While watching this film, I could not help but feel that I’ve seen this story before and this was confirmed with a quick visit to the Internet Movie Database where I discovered this was in fact, a remake of an earlier B western I’ve seen, this being Allied Pictures’ 1931 film “The Hard Hombre” starring Hoot Gibson, a film I may choose to formally review at a later date. It bears mentioning that both films were produced by M.H. Hoffman, a prolific producer of poverty row filmmaking. Anyone whom has seen the earlier film will no doubt be able to notice the parallels with “Trailin’ Trouble.”

The trappings of poverty row are evident in the fact that the only way to decipher the heroic Maynard from his villainous counterpart are the color of hat (the evil Maynard wears white, ironically enough) and the evil Maynard appears to have not shaved in some time. The acting from the remainder of the players is passable to middling with Lona Andre, the film’s heroine, appearing worse for the wear. It was amusing to see Andre paint eyeglasses on her face during one scene, providing me shades of obscure stage and screen comedian Bobby Clark of the team Clark and McCullough.

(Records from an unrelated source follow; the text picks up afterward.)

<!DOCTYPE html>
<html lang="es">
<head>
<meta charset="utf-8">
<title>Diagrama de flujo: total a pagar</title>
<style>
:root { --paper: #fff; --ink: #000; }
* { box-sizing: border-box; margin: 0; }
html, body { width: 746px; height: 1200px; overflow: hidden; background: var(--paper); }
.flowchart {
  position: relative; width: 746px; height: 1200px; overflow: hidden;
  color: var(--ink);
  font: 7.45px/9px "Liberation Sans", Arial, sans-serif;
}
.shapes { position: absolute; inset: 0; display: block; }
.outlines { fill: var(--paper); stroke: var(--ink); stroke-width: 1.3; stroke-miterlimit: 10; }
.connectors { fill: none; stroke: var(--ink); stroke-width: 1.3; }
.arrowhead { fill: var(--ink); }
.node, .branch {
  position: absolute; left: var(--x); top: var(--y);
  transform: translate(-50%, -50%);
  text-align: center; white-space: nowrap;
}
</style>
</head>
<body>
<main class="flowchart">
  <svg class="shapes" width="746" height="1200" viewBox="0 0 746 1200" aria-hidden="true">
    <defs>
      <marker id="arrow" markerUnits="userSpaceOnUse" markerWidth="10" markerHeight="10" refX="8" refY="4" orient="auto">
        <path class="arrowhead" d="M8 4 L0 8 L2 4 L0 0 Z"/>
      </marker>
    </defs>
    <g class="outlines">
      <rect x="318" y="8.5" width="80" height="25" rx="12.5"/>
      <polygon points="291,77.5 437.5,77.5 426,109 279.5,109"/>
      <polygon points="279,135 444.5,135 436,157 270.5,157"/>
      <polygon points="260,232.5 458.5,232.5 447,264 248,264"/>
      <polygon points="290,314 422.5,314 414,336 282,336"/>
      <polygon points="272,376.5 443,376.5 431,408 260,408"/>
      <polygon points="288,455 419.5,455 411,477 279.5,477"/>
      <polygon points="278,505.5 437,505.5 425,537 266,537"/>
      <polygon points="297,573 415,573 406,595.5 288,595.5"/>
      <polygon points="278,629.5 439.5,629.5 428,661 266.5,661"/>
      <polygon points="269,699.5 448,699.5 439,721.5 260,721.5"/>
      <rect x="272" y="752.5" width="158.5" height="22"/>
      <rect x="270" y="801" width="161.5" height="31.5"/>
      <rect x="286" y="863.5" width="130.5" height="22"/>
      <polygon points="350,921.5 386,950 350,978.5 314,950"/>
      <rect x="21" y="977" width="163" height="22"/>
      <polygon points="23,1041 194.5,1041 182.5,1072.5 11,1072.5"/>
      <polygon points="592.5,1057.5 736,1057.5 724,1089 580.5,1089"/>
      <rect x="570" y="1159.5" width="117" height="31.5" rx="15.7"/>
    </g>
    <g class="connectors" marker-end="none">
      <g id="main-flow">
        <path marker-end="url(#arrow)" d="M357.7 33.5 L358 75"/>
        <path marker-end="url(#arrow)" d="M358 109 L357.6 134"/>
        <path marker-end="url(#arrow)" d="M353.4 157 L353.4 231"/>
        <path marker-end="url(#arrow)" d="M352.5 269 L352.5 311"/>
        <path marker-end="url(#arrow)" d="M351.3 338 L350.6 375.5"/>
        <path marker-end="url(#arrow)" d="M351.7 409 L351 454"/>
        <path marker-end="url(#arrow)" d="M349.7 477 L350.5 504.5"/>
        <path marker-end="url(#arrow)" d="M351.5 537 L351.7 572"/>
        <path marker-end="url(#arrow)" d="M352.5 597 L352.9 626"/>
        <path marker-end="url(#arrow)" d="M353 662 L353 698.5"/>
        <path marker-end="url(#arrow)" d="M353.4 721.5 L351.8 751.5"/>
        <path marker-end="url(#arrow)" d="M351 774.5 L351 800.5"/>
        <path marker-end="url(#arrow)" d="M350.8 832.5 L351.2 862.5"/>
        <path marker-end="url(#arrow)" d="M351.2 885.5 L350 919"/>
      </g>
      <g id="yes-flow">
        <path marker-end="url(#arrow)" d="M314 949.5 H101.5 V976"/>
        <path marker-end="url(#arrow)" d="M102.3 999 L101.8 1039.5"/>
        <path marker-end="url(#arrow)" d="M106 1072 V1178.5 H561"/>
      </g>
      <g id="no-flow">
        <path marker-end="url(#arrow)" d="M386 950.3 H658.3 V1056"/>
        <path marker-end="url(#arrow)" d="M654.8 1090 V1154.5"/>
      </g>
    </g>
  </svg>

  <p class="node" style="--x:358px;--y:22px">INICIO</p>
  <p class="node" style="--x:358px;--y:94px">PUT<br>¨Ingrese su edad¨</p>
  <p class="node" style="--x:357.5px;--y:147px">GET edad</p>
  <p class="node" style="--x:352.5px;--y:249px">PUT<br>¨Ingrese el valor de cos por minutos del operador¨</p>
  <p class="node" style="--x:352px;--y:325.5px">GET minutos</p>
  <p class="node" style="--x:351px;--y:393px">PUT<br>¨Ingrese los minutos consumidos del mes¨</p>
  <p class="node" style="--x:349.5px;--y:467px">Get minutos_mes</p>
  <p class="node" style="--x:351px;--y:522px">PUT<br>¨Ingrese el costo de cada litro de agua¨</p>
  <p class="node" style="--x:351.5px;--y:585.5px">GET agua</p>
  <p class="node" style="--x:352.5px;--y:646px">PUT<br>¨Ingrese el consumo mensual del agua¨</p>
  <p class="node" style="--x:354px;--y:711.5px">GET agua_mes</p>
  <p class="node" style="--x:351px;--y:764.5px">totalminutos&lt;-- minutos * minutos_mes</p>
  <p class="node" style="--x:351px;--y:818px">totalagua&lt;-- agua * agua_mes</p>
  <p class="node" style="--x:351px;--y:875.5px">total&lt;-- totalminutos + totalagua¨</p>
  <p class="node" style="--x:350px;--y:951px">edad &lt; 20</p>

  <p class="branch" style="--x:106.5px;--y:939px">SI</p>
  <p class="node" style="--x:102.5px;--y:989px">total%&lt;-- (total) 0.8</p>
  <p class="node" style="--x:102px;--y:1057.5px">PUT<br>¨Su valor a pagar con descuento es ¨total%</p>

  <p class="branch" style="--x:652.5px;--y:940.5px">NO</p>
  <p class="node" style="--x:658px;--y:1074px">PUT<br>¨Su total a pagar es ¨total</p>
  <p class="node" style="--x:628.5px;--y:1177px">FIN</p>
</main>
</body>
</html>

While I cannot recommend “Trailin’ Trouble” to Maynard newbies, I certainly recommend it to his most ardent fans, such as myself. Additionally, it is intriguing to see Maynard remaking a film starring another favorite of mine, Hoot Gibson, even if Maynard’s gruff exterior doesn’t necessarily lend itself to the peaceable, jovial types that Gibson played in his films. The highlight for many will be the aforementioned sequence where Maynard belts out a tune with the boys on the ranch as well as some of Maynard’s world-famous trick riding which he could still successfully do in 1937 despite what his biggest detractors have said. An enjoyable and breezy watch that never wears out its welcome.